Every now and then, things in my everyday life line up in serendipitous ways that make me really pleased that I'm part of this hobby. This weekend held one such event—I visited the Volo Bog, a natural wetlands area about 45 miles north of Chicago.
Bogs and marshes occupy a hallowed—one might say unhallowed—position in fantasy gaming. The haunt of ghouls, specters and wraiths, these watery expanses are created naturally by leftover ice chunks from the last ice age. The ice chunks melt over the course of many years, creating a poorly drained pool of stagnant water that begins to fill slowly with thick vegetation. They're not so creepy in the summer, as evidenced by these non-menacing photos I took, but they're still thoroughly interesting.
I learned from our tour guide that the Volo Bog (is that an RPG name or what?) is the southernmost "quaking bog" in the U.S., so named because of the thick mat of vegetation that grows on the surface of the swamp—thick enough to walk on, in some cases, which causes the whole green landscape to wobble as the waves course through the vegetation. Shrubs, cat-tails and even small trees grow in this organic carpet, which itself floats upon the deeper waters of the bog.
After the tour, my fiance and I were strolling around the visitors center, chatting up some of the friendly naturalists on staff there. They mentioned that each year they host an international bog arts show, featuring an array of artwork inspired by bogs. They also mentioned one standout from last year's show—a painting from a local artist inspired by H.P. Lovecraft's "Moon Bog." That got my attention! I've never read "Moon Bog" before, as it doesn't figure into the Cthulhu mythos collections on my shelf. But get this—the staffers actually had photocopies of "Moon Bog" on hand to give out to visitors, and they produced a stapled-together pamphlet of the story for me to take home.
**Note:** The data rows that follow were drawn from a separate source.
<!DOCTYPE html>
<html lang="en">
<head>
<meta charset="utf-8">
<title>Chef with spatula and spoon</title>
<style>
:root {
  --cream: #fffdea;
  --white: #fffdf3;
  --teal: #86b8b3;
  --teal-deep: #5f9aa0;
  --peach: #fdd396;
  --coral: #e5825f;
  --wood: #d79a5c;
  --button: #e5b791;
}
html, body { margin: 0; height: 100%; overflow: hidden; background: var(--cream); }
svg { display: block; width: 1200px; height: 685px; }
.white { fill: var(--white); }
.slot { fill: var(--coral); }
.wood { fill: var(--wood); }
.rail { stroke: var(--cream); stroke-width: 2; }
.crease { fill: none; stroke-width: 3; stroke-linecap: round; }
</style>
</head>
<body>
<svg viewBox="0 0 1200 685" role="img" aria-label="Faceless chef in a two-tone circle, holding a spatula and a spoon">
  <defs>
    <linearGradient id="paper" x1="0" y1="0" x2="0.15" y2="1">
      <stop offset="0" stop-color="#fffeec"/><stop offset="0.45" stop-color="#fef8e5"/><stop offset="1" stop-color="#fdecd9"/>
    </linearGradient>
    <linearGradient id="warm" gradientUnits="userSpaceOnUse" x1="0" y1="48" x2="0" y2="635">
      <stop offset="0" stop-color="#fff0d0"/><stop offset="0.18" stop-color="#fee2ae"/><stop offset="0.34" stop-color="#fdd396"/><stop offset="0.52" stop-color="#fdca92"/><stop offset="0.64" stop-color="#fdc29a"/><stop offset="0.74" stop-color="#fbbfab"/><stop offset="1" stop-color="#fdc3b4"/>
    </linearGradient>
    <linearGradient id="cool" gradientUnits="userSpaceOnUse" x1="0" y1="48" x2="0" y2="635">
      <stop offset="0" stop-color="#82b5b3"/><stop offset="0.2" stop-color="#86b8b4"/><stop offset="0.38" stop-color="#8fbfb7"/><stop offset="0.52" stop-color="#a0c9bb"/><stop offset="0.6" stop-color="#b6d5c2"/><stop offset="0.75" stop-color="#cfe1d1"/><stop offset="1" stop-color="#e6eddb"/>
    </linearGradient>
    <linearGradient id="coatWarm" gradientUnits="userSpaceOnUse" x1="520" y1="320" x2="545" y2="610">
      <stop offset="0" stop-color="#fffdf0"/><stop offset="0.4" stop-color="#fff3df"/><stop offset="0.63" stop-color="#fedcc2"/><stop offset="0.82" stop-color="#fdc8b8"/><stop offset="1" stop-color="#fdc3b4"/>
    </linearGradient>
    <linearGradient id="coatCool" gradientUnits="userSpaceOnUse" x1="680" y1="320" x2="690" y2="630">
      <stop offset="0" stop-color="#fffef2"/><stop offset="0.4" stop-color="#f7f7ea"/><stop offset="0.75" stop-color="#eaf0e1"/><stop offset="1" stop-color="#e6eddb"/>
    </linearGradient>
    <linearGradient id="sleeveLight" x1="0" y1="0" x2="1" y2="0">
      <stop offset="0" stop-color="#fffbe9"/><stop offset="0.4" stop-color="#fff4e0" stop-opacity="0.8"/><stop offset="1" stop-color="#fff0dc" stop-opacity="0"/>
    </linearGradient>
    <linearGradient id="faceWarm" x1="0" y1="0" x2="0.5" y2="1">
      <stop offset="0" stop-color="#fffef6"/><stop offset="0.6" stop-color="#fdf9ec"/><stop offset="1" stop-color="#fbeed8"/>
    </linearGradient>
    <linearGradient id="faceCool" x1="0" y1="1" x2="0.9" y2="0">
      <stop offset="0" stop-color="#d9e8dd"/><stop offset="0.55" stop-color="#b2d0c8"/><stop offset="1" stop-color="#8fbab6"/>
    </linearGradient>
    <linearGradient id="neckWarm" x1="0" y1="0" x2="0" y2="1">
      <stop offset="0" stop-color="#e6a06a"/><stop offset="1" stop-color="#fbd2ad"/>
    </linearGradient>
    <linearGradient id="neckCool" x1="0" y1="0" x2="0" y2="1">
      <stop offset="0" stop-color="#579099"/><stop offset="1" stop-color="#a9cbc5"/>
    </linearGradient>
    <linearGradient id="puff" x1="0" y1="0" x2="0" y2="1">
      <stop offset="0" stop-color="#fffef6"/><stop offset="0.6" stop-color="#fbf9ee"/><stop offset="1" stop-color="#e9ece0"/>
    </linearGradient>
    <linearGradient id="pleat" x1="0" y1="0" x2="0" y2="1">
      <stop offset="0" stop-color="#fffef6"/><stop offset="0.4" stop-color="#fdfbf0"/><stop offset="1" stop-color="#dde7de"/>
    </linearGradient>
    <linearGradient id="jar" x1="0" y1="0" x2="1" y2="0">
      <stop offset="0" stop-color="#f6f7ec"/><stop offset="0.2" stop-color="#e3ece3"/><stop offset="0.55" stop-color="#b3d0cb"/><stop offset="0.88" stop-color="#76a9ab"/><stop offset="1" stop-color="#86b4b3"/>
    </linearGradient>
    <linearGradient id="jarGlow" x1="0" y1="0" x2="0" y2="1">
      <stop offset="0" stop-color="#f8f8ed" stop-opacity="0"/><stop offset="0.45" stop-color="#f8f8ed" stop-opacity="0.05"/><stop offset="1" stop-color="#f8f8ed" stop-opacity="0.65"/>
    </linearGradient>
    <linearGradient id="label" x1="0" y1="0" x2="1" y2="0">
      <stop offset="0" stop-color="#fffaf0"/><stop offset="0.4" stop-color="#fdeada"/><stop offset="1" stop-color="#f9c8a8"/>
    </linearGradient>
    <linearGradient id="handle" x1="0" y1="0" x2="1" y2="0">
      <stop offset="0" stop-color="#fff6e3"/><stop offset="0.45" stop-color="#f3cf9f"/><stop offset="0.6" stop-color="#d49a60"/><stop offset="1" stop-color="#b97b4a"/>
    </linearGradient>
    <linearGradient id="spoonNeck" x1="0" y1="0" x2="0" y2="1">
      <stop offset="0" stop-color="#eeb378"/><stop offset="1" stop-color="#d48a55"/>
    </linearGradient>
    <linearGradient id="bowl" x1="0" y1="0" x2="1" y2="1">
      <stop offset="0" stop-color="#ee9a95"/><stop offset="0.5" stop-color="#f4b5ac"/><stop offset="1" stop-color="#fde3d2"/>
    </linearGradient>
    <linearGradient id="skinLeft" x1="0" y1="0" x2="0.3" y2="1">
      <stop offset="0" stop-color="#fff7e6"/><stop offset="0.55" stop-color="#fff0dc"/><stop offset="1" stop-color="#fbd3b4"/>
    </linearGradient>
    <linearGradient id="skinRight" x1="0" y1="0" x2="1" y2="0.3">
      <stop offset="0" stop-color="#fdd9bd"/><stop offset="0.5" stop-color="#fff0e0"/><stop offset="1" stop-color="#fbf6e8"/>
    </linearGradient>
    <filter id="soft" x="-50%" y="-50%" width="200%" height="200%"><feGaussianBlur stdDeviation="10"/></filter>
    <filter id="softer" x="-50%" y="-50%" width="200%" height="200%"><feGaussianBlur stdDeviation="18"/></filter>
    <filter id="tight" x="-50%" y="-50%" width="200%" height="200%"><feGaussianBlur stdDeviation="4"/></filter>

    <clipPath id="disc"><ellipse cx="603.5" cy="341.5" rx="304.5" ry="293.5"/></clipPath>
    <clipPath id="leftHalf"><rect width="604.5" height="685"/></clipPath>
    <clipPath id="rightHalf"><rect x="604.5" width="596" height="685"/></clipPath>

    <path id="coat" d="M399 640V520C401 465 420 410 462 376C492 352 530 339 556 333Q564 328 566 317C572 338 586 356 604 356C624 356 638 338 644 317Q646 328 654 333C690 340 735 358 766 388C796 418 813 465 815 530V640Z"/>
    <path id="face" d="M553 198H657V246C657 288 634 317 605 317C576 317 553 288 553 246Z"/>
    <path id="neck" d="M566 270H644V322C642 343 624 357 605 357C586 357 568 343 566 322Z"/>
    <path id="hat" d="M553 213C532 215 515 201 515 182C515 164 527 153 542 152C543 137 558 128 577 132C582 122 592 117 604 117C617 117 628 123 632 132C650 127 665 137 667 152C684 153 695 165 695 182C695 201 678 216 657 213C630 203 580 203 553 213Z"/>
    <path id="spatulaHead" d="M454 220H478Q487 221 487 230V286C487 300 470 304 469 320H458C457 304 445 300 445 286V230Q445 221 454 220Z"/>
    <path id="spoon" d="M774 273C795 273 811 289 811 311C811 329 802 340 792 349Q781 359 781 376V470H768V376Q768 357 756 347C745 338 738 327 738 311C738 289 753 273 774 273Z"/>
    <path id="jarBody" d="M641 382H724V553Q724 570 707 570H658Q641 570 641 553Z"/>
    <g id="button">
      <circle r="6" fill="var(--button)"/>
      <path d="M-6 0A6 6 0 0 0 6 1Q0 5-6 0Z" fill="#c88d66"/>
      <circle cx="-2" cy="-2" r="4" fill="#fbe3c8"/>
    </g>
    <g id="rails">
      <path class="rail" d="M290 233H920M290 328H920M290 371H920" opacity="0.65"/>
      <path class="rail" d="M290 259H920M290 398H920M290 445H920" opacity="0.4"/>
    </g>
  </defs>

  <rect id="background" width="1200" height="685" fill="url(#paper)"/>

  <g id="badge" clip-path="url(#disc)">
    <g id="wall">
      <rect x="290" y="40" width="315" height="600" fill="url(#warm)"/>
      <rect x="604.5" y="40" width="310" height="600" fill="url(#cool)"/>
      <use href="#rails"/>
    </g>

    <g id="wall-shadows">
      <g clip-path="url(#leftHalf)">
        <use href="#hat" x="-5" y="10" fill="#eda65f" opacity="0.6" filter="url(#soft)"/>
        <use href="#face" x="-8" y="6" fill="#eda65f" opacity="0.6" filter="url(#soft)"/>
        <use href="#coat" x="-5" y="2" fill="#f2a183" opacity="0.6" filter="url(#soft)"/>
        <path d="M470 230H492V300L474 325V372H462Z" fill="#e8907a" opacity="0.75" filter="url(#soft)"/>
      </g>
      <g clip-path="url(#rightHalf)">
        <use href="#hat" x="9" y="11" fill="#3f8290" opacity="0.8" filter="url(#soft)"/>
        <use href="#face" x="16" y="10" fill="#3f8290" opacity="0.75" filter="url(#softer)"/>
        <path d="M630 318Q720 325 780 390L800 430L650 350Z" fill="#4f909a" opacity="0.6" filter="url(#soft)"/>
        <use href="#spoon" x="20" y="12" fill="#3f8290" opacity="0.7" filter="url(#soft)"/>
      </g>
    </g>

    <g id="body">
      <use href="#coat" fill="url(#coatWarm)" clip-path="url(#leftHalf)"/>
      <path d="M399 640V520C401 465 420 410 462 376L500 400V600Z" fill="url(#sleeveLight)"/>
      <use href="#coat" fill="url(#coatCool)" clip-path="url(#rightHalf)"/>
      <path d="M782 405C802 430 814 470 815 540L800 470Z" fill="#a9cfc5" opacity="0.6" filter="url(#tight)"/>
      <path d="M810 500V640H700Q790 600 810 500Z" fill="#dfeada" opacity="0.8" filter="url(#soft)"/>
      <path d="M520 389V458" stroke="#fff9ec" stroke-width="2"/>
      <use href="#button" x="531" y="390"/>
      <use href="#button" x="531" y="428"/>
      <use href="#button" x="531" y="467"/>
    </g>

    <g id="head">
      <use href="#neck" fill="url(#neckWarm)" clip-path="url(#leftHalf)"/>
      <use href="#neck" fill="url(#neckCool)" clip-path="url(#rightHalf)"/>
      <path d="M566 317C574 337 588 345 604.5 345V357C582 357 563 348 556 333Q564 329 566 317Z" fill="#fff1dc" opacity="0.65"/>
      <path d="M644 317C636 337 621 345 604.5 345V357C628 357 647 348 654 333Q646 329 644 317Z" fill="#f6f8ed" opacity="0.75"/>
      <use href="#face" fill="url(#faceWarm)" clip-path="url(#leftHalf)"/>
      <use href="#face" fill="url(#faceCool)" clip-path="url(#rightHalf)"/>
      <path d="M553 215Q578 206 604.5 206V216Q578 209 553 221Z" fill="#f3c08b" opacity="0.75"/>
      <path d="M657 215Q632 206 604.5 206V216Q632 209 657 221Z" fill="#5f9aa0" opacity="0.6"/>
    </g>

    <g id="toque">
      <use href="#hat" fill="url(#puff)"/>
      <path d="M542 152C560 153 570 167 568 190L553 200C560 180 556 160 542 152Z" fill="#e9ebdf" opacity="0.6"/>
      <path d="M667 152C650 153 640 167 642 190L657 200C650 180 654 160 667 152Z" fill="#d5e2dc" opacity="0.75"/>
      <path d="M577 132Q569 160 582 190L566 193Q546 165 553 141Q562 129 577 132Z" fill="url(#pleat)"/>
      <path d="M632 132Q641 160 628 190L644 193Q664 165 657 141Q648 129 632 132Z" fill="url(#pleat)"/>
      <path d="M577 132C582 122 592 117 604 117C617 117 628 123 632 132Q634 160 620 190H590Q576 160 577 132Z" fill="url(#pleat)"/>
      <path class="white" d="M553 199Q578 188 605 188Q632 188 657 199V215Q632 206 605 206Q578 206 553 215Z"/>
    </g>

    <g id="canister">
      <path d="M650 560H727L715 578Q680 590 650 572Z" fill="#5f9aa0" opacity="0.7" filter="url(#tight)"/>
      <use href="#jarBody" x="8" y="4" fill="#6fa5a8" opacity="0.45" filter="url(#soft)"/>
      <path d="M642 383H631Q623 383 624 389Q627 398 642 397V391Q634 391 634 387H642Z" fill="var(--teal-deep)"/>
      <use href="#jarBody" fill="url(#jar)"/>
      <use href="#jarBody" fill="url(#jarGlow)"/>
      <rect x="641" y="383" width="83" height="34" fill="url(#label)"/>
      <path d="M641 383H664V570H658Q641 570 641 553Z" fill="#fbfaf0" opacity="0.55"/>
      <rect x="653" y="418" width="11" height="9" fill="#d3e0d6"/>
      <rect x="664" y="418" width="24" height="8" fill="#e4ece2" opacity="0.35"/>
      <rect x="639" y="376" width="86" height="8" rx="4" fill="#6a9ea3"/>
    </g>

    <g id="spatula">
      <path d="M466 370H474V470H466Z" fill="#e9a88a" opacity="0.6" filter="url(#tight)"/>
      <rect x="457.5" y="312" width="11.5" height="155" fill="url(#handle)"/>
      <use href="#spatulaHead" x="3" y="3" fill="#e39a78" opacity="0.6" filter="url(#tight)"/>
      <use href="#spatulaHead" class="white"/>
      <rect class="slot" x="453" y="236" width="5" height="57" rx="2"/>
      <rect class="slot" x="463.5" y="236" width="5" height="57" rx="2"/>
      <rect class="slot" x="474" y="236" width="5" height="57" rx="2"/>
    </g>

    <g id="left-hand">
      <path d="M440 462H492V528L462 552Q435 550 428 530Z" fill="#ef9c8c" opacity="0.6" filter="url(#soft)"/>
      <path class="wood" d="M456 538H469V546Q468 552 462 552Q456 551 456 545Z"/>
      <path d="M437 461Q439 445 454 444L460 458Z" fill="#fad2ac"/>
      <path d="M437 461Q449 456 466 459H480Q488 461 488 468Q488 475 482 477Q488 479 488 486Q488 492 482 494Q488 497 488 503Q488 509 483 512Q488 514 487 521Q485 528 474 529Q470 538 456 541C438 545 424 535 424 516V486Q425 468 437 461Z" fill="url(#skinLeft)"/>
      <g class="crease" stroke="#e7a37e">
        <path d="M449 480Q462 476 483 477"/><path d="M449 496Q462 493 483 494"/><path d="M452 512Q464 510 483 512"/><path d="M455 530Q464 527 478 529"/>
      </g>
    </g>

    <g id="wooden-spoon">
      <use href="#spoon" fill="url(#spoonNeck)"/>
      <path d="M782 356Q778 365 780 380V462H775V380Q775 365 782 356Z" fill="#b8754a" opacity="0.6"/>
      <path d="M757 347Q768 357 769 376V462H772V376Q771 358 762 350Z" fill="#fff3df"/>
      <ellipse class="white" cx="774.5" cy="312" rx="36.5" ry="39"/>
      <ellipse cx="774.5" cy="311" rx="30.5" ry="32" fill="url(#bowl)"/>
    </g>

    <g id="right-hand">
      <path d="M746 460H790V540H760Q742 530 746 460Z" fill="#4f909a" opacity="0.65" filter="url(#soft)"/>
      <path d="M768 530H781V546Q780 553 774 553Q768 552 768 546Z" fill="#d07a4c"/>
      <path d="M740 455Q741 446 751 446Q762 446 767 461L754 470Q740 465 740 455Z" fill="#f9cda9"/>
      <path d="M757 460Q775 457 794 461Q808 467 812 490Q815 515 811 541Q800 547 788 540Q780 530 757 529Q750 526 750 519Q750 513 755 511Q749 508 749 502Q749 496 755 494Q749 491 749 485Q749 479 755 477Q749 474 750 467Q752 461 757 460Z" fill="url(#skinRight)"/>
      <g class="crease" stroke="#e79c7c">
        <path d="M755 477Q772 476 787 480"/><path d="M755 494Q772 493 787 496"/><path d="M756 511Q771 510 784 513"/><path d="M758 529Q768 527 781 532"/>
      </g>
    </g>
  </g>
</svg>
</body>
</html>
It was really, really cool to spend an afternoon exploring nature and find out that it figures so prominently into the stuff of my hobbies.